“I was a huge fan of Brockhampton at the time and remember very vividly freaking out in the car in the mall parking lot and setting a screenshot of the email as my background to keep me motivated,” Kolbe said.
Kolbe said that while all this was going on nobody in his life was aware.
“I didn’t want to tell people about it so as to not become the ‘kid who makes music,’” Kolbe said. “My friend Jake Flaherty was pretty much the only kid who was aware, big thanks to him for pushing me to keep going through all of this.”
Kolbe’s long time friend Jake Flaherty ’19 said Kolbe’s humbleness and self-effacing attitude towards fame was admirable, but annoying at times.
“Jack does not care about fame whatsoever and goes out of his way to be unnoticed,” Flaherty said.
Flaherty said that he has endless memories with Kolbe revolving around music.
“Jack has made me truly appreciate music,” Flaherty said. “Almost every concert I’ve gone too, he has come along with me, and almost all the music I listen to now is inspired by him.”
Flaherty said that Kolbe’s wide range of connections in the music world often surprise him.
“He still doesn’t tell me who he knows in the music world so I’ll find an artist I like and he’ll say he knows them and I forget how involved he is,” Flahertysaid.
Kolbe said it has been a blessing to have the opportunity to work with people from across the world.
“Almost every time I send an idea to someone they send back a piece of genius that I never would have been able to come up with on my own,” Kolbe said.
Kolbe said he has many artists that influence him when creating his own music.
“Frank Ocean has to be my primary influence, but Julien Baker and Phoebe Bridgers are the main influences on the guitar tracks I’ve done recently,” Kolbesaid. “Lorde writing Pure Heroine at 16 and Steve Lacy being nominated for a grammy at 17 made me believe I could succeed at this despite being a high school student.”
Kolbe said that the music he makes does not have a specific genre or style.
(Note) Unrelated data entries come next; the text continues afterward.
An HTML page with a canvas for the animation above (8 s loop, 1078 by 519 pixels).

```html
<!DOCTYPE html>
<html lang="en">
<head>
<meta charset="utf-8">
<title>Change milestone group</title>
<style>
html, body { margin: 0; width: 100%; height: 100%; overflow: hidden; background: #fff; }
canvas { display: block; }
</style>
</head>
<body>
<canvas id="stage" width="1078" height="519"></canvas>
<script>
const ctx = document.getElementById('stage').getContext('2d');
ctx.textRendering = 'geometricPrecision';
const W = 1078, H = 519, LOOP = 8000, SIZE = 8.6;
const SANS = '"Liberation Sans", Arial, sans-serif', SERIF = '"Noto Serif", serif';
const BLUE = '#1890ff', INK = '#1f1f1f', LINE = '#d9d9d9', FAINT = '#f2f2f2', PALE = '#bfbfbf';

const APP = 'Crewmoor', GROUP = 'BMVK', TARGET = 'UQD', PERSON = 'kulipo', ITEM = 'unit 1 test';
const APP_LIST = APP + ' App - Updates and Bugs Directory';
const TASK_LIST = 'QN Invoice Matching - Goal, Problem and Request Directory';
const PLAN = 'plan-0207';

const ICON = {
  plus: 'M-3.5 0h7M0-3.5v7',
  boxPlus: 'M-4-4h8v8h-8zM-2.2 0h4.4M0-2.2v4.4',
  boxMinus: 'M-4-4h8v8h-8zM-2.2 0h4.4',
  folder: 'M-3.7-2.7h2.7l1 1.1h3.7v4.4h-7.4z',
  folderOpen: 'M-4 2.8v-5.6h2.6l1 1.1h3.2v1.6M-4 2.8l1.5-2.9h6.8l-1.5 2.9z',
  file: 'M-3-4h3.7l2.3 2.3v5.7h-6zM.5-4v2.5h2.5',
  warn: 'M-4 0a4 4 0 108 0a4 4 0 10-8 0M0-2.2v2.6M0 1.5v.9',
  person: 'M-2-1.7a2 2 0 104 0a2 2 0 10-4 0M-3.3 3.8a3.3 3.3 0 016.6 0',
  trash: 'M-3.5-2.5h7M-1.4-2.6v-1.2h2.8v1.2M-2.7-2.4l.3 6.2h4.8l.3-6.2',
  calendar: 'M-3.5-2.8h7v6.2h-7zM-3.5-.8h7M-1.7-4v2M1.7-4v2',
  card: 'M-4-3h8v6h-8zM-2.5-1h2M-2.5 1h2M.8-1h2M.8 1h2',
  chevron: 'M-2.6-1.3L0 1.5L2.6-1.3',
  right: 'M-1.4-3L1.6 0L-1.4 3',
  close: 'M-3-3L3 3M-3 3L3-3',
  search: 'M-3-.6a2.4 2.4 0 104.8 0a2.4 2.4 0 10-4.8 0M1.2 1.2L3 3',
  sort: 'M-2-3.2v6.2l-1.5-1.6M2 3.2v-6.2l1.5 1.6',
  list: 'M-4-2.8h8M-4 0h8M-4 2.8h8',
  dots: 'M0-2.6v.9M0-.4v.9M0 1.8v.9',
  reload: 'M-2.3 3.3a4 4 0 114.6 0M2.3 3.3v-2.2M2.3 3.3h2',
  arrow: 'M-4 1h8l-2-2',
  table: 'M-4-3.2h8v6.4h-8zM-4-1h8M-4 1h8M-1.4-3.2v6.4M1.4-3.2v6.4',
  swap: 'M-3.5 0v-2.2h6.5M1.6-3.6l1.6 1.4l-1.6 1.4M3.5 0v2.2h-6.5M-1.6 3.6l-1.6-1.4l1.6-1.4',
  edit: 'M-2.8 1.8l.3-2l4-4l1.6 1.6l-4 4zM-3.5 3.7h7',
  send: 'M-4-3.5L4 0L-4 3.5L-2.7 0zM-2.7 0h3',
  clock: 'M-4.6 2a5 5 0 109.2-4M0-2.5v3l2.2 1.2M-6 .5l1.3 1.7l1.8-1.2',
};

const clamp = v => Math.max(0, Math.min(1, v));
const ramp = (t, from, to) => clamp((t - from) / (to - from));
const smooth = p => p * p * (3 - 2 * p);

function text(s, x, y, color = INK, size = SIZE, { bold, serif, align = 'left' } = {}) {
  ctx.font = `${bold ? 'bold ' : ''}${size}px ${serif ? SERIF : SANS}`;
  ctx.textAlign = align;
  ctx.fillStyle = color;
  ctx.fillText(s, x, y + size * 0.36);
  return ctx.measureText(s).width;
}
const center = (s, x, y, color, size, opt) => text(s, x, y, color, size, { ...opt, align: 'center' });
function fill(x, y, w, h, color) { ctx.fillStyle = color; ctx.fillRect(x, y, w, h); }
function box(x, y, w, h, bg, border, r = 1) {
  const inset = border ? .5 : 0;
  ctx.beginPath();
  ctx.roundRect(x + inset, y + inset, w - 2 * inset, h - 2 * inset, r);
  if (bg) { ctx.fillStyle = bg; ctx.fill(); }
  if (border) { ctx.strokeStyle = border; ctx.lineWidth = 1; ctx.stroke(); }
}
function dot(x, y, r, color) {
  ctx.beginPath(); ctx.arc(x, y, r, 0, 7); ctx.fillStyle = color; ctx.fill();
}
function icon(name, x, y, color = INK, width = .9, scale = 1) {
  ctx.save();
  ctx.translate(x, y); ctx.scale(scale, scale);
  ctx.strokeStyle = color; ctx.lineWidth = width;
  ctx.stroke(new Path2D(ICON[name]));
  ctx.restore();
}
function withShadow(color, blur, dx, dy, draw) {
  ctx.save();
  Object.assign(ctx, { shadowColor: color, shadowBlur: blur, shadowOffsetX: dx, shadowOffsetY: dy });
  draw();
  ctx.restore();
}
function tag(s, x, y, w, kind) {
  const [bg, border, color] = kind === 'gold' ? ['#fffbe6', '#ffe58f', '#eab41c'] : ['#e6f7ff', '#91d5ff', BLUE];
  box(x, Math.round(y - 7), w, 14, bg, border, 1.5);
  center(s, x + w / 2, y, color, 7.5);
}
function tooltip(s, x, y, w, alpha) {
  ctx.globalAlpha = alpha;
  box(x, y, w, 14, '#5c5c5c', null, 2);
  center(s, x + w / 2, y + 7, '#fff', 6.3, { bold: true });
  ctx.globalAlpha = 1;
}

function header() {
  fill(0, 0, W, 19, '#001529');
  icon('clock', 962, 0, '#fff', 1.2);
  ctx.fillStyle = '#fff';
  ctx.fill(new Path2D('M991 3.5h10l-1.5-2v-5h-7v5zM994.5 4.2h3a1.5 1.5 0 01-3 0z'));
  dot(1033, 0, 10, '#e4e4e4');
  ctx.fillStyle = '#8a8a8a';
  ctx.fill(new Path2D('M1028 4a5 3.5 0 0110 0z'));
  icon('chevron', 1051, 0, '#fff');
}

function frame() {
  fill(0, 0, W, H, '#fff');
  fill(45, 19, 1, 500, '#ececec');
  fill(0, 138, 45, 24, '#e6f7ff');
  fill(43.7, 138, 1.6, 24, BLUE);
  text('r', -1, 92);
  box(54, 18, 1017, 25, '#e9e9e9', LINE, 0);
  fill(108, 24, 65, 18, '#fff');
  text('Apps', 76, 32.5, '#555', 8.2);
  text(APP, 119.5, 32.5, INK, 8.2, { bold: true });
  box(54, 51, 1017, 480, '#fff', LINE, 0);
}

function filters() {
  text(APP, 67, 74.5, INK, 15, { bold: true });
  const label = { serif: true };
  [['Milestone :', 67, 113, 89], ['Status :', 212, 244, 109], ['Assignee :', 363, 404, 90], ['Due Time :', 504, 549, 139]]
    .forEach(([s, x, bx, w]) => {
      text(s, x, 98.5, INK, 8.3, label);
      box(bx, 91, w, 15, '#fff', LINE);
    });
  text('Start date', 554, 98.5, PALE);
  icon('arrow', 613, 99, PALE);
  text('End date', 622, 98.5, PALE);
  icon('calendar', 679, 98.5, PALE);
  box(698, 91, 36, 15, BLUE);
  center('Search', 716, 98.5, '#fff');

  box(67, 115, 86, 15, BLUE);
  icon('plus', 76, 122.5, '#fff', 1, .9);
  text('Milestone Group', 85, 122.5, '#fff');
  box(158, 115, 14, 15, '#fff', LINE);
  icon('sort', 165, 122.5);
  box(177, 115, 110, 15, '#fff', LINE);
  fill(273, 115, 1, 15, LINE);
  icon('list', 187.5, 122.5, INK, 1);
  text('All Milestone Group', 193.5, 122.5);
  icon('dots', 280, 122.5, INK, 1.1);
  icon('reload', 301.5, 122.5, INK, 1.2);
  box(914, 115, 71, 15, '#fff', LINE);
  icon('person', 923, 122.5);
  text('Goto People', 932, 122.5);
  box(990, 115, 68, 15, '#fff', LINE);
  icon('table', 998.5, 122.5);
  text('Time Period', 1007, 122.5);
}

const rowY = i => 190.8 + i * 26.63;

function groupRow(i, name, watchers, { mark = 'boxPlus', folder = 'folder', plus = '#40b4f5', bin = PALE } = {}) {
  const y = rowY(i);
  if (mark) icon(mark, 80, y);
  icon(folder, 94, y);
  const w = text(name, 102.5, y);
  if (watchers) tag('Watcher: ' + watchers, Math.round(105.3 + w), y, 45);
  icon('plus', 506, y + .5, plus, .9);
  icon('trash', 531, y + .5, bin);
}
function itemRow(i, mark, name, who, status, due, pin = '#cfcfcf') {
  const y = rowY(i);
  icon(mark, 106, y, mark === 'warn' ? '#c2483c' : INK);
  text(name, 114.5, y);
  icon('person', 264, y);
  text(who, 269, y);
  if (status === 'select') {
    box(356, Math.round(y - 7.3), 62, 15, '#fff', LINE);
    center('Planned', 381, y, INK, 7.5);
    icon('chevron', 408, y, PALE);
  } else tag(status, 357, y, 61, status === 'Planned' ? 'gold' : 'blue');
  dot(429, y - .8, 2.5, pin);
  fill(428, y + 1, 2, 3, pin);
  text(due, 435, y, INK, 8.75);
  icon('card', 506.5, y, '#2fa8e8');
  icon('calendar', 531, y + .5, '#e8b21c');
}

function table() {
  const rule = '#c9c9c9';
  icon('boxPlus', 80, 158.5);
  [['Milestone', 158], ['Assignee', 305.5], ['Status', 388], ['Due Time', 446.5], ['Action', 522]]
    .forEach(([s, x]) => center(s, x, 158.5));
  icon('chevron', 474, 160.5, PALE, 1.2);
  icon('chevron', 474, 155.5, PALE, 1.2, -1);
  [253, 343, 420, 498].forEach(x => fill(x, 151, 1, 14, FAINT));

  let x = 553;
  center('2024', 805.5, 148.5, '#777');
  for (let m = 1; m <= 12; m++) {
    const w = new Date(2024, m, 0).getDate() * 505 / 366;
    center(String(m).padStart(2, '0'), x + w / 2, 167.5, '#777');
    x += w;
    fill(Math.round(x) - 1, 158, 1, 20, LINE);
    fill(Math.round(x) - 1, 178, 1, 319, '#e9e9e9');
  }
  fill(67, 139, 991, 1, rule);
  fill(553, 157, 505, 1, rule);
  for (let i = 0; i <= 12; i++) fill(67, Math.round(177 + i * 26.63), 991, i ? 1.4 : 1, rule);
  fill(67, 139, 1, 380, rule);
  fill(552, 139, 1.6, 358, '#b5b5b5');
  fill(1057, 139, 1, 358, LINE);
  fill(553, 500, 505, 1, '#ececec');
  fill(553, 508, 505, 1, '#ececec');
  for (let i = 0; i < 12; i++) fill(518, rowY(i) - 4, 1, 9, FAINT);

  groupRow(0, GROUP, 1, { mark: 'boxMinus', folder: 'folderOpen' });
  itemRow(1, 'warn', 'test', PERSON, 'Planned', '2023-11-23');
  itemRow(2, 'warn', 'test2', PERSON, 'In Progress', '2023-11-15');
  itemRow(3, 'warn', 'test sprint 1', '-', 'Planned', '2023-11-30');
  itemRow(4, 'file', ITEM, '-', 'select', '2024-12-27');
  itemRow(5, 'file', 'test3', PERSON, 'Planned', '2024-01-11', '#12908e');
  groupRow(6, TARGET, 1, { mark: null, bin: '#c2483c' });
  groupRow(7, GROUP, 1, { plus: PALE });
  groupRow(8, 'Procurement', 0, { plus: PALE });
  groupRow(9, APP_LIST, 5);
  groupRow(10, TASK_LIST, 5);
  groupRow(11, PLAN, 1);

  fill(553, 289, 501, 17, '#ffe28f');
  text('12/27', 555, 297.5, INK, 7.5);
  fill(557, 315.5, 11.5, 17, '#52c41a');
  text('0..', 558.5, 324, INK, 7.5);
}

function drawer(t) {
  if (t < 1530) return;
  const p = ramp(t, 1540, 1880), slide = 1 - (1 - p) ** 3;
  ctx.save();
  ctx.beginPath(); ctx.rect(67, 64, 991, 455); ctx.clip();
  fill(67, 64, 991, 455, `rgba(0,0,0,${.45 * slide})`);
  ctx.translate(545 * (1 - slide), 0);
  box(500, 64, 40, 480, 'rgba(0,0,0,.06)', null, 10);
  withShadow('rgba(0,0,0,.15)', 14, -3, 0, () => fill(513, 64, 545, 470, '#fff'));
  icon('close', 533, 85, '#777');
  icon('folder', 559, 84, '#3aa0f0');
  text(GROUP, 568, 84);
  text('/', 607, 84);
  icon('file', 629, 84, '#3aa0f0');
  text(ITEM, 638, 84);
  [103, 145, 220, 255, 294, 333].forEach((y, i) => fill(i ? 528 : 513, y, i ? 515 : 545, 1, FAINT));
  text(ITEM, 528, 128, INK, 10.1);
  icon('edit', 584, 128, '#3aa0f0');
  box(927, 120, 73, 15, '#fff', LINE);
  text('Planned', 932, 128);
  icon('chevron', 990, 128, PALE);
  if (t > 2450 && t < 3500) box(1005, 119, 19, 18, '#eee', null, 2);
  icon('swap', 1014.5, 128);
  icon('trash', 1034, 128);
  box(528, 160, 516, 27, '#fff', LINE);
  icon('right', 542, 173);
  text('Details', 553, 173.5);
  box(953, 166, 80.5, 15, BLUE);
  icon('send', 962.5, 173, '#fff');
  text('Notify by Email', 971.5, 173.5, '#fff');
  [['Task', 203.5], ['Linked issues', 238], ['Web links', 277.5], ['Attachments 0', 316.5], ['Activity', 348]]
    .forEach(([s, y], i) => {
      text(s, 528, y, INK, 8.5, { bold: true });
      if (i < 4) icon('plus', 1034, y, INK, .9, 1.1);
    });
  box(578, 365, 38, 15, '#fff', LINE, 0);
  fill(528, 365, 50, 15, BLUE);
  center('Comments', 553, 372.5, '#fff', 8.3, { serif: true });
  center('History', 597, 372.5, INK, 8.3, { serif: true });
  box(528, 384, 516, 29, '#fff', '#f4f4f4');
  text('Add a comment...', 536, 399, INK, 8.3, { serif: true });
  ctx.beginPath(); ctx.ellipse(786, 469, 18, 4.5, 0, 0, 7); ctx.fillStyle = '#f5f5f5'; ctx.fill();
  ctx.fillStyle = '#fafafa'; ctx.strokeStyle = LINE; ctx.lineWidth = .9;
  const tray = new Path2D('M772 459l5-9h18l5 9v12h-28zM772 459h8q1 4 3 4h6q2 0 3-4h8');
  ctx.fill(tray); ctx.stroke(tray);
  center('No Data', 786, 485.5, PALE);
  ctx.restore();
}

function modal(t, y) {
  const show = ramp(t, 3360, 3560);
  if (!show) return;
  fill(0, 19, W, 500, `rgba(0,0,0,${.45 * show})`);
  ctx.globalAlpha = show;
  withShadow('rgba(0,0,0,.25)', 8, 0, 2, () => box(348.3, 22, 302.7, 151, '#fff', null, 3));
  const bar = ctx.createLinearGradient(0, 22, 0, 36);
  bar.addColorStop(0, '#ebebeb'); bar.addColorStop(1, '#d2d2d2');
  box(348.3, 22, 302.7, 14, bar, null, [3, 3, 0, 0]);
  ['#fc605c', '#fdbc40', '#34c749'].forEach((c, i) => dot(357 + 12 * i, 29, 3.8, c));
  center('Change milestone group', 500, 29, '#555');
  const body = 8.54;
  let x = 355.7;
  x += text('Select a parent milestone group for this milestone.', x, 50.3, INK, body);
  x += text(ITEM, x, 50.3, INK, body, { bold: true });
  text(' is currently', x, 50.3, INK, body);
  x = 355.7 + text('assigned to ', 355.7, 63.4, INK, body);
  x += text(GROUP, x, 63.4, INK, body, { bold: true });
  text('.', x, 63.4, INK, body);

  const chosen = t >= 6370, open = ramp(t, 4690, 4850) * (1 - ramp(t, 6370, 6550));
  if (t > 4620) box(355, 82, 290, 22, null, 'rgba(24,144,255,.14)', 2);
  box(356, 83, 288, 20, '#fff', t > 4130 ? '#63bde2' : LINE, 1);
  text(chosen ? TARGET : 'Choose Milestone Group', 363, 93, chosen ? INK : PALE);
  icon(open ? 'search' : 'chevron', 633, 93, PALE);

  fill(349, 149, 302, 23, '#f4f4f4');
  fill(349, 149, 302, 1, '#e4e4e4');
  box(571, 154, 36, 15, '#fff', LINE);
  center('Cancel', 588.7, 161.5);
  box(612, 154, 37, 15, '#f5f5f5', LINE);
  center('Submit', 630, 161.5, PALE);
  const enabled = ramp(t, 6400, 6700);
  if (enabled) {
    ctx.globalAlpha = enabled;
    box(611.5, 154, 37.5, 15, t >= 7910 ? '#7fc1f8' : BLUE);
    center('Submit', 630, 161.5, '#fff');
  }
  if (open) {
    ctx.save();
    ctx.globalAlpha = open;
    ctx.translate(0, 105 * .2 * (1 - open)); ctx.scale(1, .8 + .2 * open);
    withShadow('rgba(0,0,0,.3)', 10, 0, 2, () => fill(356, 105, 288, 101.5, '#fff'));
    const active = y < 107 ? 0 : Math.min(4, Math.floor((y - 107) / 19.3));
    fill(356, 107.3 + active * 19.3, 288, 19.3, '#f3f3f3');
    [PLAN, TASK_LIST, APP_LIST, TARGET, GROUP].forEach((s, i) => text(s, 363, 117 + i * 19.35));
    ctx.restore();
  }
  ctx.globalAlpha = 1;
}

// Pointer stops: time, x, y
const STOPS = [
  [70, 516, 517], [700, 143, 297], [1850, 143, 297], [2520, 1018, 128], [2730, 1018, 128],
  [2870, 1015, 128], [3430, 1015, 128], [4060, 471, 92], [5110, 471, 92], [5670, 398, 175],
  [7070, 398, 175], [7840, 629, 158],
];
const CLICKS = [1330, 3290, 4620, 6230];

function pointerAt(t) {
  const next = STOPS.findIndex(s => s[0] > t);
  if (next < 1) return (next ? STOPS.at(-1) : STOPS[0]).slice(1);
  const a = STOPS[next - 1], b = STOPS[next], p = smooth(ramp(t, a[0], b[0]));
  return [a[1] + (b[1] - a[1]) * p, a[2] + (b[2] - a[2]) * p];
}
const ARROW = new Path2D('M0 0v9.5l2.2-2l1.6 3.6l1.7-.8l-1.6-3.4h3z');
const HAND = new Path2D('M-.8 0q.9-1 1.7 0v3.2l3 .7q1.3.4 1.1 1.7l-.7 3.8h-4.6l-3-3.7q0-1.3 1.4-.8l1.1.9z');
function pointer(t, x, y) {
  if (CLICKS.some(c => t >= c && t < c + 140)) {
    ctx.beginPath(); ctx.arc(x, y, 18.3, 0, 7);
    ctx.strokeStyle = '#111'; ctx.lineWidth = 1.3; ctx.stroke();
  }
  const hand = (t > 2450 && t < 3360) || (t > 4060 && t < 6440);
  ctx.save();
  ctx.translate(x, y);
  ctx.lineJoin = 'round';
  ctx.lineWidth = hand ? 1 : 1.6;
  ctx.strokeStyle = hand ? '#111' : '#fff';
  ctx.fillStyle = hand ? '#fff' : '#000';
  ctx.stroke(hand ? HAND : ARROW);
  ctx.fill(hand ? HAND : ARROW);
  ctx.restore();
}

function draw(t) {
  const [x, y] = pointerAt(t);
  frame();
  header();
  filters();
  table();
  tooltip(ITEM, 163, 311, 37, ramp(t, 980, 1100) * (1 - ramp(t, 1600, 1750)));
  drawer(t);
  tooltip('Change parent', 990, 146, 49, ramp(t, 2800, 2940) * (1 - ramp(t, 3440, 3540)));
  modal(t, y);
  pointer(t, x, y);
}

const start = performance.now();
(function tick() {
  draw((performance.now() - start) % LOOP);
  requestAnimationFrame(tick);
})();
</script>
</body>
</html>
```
“I’ve done sound engineering work for really abrasive SoundCloud rappers that most adults would consider an abomination, and I’ve also written some of the softest and most non-threatening music known to man,” Kolbe said.
Kolbe’s music with Jelani Aryeh can be described as a mix of rap, pop, R&B, and indie rock.
Kolbe said that the most recent performance he has done was at a SoFar performance in San Diego with Jelani Aryeh.
Photographer Saul Rascon Salazar ’19 took photos at the concert and handed out stickers he designed for Jelani Aryeh and the music group “Raised by the Internet” that Kolbe is also apart of.
“I went as a designer and photographer for Jack and Jelani, and it was the first concert I had ever shot, but I figured it out and had a lot of fun,” Salazarsaid.
Kolbe said that he is lining up some more events and he currently has a few demos floating around, including one that he believes is a hit.
“At this point, the dream is just to work with more people for even greater inspiration and to go on tour someday,” Kolbe said. “Touring right now would probably mean I would be living out of a van for a month and losing money, but that’s what my dream is at the moment.”
Kolbe said that his simple dream he had going into all of this was to one day throw water onto a crowd that is going crazy.
“This is something I haven’t got to do yet and I’m pretty bummed, but I’m hopeful that this day will come soon,” Kolbe said.